By Reem Jayyousi, NCPCF Social Media Associate

According to the Casey Report, more than 5 million children in the United States have a parent behind bars. That is 1 in 14 children.

Ask me about the 1 in 14, ask me about the 1, ask me about me. My father was incarcerated when I was 14 and I grew up feeling isolated; isolated by the community, my family, and estranged from even myself. I didn’t want to face the reality. I didn’t know how. How would a 14 year old make sense of her father going to prison for a crime he did not commit? How would I face it if I couldn’t even understand it?

The pain was unbearable. My grades suffered. I had trouble keeping friends, and it even affected my relationship with my family. I had an overwhelming sense of sadness and loneliness, and I felt like I couldn’t deal with any of it. Especially since I felt like I was alone throughout the entire experience.

This past week I attended the International Prisoner’s Family Conference, I met some amazing people; some who at one point in their lives had an incarcerated parent or those who were the parents that were in prison themselves. I walked around booths, hearing people’s personal stories about their own father or mother who was once in jail, I met people who turned their pain into children’s stories so that other children could have a guide to help them make sense of what is happening. It was a great experience, and it made me realize that there is a lack of research done on political prisoner’s children. Their stories impacted me in a positive way, it showed me that it isn’t the end of the world and that it does get better when you become older and perhaps makes you more capable of constructively channeling your hurt and anger. These stories taught me that I can make a difference in the community when I use my own experience and knowledge. I am inspired to create a program for impacted Political Prisoner’s children. The program will aim to help work directly with the children, their families, and it will also aim to collect data and research on the different emotions and problems that the political prisoner’s children experience. The programs main focus is to help connect the child with what is happening and to make them feel good about themselves and to help them understand that they are not alone.
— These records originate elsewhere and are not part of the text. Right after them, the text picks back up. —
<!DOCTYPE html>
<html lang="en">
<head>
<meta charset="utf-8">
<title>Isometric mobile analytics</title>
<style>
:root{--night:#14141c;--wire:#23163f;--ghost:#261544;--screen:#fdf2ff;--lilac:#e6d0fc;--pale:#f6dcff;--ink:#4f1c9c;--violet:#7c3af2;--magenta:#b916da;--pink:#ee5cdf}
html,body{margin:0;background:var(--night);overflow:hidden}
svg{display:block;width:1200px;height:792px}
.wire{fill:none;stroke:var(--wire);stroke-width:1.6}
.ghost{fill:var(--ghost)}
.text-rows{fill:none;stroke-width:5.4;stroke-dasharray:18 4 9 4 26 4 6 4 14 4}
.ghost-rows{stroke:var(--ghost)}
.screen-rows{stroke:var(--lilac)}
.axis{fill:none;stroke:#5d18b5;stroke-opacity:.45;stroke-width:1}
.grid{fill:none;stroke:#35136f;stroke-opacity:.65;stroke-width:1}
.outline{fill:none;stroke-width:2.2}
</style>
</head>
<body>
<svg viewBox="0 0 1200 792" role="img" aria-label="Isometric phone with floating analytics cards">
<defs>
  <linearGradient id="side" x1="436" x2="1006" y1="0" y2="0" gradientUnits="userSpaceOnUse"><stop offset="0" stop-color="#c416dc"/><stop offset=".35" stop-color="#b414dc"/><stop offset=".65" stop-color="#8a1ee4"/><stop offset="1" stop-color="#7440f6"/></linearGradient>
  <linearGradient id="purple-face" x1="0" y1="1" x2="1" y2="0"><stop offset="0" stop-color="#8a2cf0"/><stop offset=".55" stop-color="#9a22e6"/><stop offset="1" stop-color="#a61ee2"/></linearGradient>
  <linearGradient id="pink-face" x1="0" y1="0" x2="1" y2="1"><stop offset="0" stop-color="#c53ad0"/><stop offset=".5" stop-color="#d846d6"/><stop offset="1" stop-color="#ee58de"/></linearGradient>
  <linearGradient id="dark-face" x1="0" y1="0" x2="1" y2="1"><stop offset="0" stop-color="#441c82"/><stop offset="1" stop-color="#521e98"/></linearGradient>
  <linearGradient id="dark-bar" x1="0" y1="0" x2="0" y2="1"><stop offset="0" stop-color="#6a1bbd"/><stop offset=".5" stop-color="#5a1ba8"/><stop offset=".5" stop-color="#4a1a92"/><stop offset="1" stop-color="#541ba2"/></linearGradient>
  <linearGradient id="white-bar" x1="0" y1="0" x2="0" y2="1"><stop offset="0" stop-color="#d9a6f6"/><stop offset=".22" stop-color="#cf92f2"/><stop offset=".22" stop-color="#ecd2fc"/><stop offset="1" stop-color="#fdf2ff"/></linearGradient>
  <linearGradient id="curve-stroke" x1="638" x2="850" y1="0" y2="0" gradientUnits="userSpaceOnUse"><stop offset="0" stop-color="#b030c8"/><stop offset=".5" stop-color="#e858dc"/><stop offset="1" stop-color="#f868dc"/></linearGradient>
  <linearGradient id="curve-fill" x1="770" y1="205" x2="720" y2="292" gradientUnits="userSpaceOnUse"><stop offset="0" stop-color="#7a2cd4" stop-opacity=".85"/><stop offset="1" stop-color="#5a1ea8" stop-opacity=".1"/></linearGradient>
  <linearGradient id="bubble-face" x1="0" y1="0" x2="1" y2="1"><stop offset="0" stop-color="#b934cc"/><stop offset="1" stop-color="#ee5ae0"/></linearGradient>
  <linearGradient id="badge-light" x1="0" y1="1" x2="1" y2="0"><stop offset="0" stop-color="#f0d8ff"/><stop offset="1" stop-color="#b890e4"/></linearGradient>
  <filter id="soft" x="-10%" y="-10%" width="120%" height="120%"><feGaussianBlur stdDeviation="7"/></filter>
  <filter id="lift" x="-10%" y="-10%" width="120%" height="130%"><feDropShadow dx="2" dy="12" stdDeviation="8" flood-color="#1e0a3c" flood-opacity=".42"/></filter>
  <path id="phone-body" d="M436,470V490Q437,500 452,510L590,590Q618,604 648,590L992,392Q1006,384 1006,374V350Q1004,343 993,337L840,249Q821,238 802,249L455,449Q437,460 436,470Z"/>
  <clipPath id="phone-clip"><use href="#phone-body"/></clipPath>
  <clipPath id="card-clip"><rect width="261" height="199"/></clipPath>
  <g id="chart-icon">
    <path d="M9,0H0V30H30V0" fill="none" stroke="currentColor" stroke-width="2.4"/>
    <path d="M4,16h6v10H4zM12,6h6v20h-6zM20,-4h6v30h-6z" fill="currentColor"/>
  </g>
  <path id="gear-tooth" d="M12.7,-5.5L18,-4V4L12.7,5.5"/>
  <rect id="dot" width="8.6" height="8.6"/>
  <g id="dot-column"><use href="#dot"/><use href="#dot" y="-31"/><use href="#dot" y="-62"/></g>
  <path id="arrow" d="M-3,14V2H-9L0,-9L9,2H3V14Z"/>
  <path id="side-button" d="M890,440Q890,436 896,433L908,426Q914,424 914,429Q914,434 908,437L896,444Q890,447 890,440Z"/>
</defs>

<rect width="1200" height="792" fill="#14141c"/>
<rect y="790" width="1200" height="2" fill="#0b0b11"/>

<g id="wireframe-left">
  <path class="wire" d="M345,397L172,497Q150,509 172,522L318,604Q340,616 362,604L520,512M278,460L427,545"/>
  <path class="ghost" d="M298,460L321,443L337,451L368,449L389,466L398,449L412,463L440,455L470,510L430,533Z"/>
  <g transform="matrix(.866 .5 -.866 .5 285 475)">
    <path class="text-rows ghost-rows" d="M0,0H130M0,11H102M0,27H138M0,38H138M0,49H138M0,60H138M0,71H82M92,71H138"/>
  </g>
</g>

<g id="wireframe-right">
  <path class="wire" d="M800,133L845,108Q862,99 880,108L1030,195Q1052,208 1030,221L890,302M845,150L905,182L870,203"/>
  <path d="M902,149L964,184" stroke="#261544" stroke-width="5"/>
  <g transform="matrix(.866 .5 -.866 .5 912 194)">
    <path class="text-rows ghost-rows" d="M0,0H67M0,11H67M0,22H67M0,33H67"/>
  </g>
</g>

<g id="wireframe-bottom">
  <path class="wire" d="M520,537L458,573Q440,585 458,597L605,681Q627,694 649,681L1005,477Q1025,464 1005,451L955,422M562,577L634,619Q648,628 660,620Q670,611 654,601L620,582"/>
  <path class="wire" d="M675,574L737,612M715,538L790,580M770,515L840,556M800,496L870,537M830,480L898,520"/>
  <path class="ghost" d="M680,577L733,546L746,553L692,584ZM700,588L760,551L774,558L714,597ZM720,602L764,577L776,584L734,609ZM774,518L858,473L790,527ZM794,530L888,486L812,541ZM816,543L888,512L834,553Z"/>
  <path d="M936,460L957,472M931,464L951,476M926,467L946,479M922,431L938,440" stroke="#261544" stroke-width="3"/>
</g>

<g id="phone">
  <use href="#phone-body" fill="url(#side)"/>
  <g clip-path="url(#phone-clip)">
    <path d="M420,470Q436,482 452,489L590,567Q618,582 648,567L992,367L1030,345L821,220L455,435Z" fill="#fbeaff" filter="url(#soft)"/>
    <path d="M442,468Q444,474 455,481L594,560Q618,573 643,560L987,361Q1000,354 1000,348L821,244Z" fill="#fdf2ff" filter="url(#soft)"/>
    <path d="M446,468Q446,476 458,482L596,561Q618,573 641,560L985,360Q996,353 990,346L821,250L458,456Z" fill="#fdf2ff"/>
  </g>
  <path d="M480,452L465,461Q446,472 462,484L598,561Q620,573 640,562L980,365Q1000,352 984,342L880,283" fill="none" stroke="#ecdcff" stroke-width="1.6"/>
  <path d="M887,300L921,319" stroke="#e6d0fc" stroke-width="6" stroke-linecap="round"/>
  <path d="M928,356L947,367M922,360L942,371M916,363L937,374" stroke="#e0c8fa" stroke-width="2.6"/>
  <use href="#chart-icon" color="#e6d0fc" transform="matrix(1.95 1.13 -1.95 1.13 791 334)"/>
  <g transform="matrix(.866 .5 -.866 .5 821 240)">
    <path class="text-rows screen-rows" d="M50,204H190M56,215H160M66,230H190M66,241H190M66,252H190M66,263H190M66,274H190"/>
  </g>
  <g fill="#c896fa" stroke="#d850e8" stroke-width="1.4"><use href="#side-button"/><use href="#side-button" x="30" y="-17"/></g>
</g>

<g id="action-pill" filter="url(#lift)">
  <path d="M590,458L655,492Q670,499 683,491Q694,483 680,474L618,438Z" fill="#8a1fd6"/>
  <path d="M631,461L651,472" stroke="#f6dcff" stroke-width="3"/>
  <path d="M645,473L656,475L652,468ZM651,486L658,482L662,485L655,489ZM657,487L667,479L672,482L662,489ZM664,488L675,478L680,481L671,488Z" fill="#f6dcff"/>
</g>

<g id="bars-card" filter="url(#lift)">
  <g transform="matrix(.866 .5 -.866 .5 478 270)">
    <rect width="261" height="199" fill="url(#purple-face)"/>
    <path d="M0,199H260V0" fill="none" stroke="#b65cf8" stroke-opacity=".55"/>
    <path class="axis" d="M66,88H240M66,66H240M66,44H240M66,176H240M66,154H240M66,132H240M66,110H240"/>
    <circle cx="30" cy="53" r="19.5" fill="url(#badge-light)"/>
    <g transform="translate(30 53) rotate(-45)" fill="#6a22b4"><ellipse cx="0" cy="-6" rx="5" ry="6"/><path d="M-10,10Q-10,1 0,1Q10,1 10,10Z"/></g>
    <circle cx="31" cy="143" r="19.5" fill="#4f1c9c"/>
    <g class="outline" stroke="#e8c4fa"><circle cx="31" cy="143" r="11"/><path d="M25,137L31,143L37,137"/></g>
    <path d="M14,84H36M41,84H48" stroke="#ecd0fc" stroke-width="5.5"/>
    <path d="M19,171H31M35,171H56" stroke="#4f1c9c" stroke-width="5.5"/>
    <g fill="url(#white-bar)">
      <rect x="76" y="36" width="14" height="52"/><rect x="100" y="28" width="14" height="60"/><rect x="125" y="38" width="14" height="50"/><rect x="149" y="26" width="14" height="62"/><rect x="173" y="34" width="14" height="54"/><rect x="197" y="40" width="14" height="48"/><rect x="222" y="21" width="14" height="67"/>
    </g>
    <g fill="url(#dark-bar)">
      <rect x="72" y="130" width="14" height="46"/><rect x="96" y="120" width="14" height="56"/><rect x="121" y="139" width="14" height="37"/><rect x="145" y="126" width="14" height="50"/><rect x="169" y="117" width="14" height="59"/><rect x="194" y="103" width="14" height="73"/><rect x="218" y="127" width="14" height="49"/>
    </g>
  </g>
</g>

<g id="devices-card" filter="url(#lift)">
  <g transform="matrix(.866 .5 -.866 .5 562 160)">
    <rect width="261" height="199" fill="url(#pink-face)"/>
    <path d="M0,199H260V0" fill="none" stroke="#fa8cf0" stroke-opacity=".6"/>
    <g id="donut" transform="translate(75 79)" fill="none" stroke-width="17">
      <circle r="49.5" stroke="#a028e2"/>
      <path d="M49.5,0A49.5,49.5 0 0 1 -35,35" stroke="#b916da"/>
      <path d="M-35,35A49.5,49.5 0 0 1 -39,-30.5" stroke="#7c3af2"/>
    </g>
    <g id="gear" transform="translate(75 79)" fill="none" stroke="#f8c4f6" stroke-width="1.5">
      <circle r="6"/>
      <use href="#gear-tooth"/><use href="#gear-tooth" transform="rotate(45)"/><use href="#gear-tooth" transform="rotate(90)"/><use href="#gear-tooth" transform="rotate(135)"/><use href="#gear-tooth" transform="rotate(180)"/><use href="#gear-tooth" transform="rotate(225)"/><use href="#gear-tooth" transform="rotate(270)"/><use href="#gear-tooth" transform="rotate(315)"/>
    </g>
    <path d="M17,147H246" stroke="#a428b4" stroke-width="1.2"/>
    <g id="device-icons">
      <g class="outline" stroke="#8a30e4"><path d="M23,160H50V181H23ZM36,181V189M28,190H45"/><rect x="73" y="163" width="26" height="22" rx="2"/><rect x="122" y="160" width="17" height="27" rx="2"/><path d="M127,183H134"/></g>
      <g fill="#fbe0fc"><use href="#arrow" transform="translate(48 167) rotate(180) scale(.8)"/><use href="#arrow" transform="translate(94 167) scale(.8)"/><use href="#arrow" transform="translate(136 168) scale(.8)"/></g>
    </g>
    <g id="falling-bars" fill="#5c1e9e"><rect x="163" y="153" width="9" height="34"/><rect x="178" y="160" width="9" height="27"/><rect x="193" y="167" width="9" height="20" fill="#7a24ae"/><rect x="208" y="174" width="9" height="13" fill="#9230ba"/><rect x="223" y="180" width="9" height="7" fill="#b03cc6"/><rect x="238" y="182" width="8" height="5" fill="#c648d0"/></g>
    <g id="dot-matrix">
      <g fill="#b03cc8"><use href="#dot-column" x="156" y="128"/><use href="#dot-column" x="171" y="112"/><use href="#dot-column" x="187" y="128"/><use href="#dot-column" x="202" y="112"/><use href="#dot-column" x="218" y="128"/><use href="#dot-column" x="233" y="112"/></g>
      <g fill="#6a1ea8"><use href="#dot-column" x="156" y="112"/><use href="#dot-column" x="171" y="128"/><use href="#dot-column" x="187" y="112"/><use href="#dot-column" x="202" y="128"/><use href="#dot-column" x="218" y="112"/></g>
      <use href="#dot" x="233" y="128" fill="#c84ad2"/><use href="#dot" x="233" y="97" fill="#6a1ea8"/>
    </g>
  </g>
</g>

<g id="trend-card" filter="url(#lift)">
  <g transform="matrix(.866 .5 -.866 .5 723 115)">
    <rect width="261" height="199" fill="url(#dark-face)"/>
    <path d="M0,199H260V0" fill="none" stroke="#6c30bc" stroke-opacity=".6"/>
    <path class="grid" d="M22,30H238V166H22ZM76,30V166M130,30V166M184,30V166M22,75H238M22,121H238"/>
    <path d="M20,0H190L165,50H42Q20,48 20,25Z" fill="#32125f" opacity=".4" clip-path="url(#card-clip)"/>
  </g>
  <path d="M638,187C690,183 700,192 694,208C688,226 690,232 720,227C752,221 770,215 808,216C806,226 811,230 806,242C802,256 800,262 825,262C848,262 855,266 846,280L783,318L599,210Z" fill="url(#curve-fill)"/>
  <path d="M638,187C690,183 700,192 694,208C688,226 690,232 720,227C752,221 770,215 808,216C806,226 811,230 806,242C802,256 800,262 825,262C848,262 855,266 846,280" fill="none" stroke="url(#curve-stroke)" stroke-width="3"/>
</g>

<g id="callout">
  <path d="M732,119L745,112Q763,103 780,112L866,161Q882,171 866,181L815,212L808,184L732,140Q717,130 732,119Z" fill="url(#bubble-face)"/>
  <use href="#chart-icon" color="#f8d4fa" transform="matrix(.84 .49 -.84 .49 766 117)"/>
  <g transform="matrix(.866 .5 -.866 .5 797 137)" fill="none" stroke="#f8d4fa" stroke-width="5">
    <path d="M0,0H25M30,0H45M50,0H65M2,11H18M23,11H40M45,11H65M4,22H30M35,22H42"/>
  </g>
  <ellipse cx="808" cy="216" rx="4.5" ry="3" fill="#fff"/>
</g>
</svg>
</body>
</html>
I look forward to bringing new ideas and possibly creating research that looks at these children who are impacted by the incarceration of their parents and abuses in the American justice system.